Rating: ⭐⭐⭐⭐⭐

Author: Fredrik Backman
Genres: Fiction
Read: May 2017

 

I really liked A Man Called Ove and Britt-Marie was Here, but Beartown was definitely my favourite Fredrik Backman novel to date! This was quite different then his other work, but it was excellent!

This is how you do large casts. I just read Paula Hawkins’ new book, Into the Water, which had a huge cast of characters, but she did justice for none of them. Beartown has a huge number of characters as well, but it really worked in this book. The characters are slowly introduced throughout the course of the novel and their relationships to one another are clearly indicated, so it wasn’t hard to follow and I was thrilled to see a lot of who I thought would be minor characters have some really interesting stories. Every character was well realized and well developed considering how little focus some of the characters got.

The characters reminded me a little of Melina Marchetta‘s work in that they grew in ways you did not anticipate and that you grew to like characters that you didn’t like initially. This shouldn’t have been a surprise though as Backman does an excellent job at making you love slightly unlikeable characters in all his novels. I loved the way Backman would present characters in different ways depending on whose point of view you were reading and that perspective could totally change your opinion of any character. For example I loved how characters like Bobo flip-flopped throughout the entire novel – you wanted to love him and then he would disappoint you and then you would love him again.

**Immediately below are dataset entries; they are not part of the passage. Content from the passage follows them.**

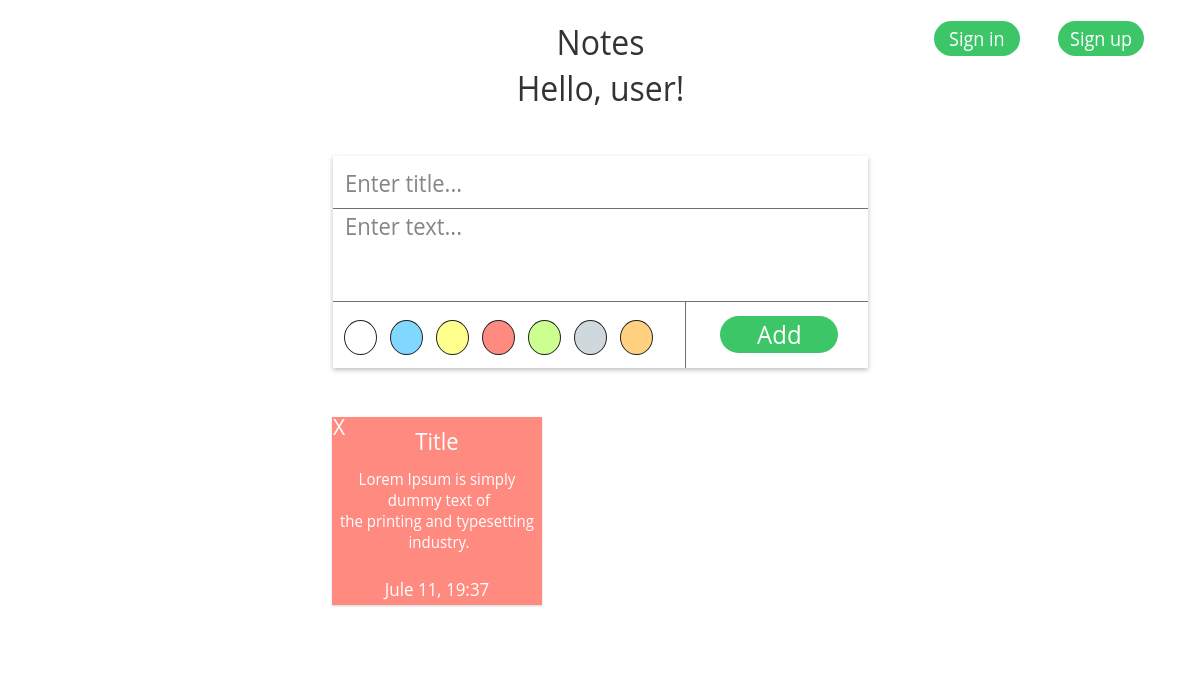
<!DOCTYPE html>
<html lang="en">
<head>
<meta charset="utf-8">
<title>Notes</title>
<style>
:root {
  --page: #ffffff;
  --ink: #333333;
  --hint: #858585;
  --rule: #707070;
  --action: #3cc668;
  --white: #ffffff;
  --blue: #80d8ff;
  --yellow: #ffff8d;
  --red: #ff8a80;
  --green: #ccff90;
  --gray: #cfd8dc;
  --orange: #ffd180;
}
* { box-sizing: border-box; margin: 0; padding: 0; }
html, body { width: 1200px; height: 675px; overflow: hidden; }
body {
  background: var(--page);
  color: var(--ink);
  font-family: "Open Sans", "Noto Sans", sans-serif;
  font-weight: 400;
}
h1, h2, p, .label { font-weight: 400; white-space: nowrap; transform: scaleY(1.06); }
.label { display: block; }

.top { display: grid; grid-template-columns: 333px 535px 1fr; height: 156px; }
.greeting { grid-column: 2; padding-top: 19px; text-align: center; }
.greeting h1, .greeting p { font-size: 32px; line-height: 46px; }
.account { display: flex; align-items: flex-start; gap: 38px; padding: 21px 0 0 66px; }
.button {
  display: flex;
  align-items: center;
  justify-content: center;
  border-radius: 20px;
  background: var(--action);
  color: var(--white);
  text-decoration: none;
}
.account .button { width: 86px; height: 35px; font-size: 18px; line-height: 34px; }

.composer {
  display: grid;
  grid-template-rows: 52px 93px 67px;
  width: 535px;
  height: 212px;
  margin-left: 333px;
  background: var(--white);
  box-shadow: 0 2px 5px rgba(0, 0, 0, .26);
}
.field { padding-left: 12px; color: var(--hint); font-size: 22px; }
.field p { transform-origin: left center; }
.title-field { line-height: 52px; }
.text-field { border-top: 1px solid var(--rule); line-height: 32px; }
.tools { display: grid; grid-template-columns: 352px 1fr; border-top: 1px solid var(--rule); }
.palette {
  display: flex;
  justify-content: space-between;
  padding: 18px 32px 0 11px;
  list-style: none;
}
.swatch {
  width: 33px;
  height: 35px;
  border: 1px solid #222222;
  border-radius: 50%;
  background: var(--tint);
}
.submit { padding: 14px 0 0 34px; border-left: 1px solid var(--rule); }
.submit .button { width: 118px; height: 37px; font-size: 24px; line-height: 35px; padding-bottom: 2px; }

.note {
  position: relative;
  width: 210px;
  height: 188px;
  margin: 49px 0 0 332px;
  padding-top: 7px;
  background: var(--red);
  color: var(--white);
  text-align: center;
  box-shadow: 0 1px 2px rgba(0, 0, 0, .18);
}
.close {
  position: absolute;
  left: 1px;
  top: -3px;
  color: var(--white);
  font-size: 21px;
  line-height: 26px;
  text-decoration: none;
}
.note h2 { font-size: 22px; line-height: 32px; }
.note .body { margin-top: 13px; font-size: 15px; line-height: 21px; }
.note .date { margin-top: 25px; font-size: 17px; line-height: 24px; }
.note .body p { transform: scaleY(1.04); }
.note .indent { padding-left: 4px; }
</style>
</head>
<body>
<header class="top">
  <div class="greeting">
    <h1>Notes</h1>
    <p>Hello, user!</p>
  </div>
  <nav class="account">
    <a class="button" href="#"><span class="label">Sign in</span></a>
    <a class="button" href="#"><span class="label">Sign up</span></a>
  </nav>
</header>
<main>
  <section class="composer" aria-label="New note">
    <div class="field title-field"><p>Enter title...</p></div>
    <div class="field text-field"><p>Enter text...</p></div>
    <div class="tools">
      <ul class="palette" aria-label="Note colour">
        <li class="swatch" style="--tint: var(--white)"></li>
        <li class="swatch" style="--tint: var(--blue)"></li>
        <li class="swatch" style="--tint: var(--yellow)"></li>
        <li class="swatch" style="--tint: var(--red)"></li>
        <li class="swatch" style="--tint: var(--green)"></li>
        <li class="swatch" style="--tint: var(--gray)"></li>
        <li class="swatch" style="--tint: var(--orange)"></li>
      </ul>
      <div class="submit"><a class="button" href="#"><span class="label">Add</span></a></div>
    </div>
  </section>
  <article class="note">
    <a class="close" href="#">X</a>
    <h2>Title</h2>
    <div class="body">
      <p>Lorem Ipsum is simply</p>
      <p class="indent">dummy text of</p>
      <p>the printing and typesetting</p>
      <p class="indent">industry.</p>
    </div>
    <p class="date">Jule 11, 19:37</p>
  </article>
</main>
</body>
</html>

“It doesn’t take long to persuade each other to stop seeing a person as a person. And when enough people are quiet for long enough, a handful of voices can give the impression that everyone is screaming.”

I was totally impressed with the writing in Beartown. I highlighted so many passages throughout reading the book and I was really impressed with how Backman handled the serious topics in the novel as a male writer. I don’t want to give anything away because I think it’s best to go into this book blind, but it was definitely culturally relevant and very moving.  

I found the entire novel to be very insightful into sports culture and rape culture, both of which are often largely entwined, as well as the emotions that cause us to perceive things the way we do. It was a great novel about family, friends, sportsmanship, winning, and community (among many other things). There was so much going on in this book and so many different themes explored alongside the main theme.

“Hate can be a deeply stimulating emotion. The world becomes much easier to understand and much less terrifying if you divide everything and everyone into friends and enemies, we and they, good and evil. The easiest way to unite a group isn’t through love, because love is hard. It makes demands. Hate is simple.”

Definitely recommend this one for everyone! There was no part of this novel that I disliked and I think anyone can relate to the story.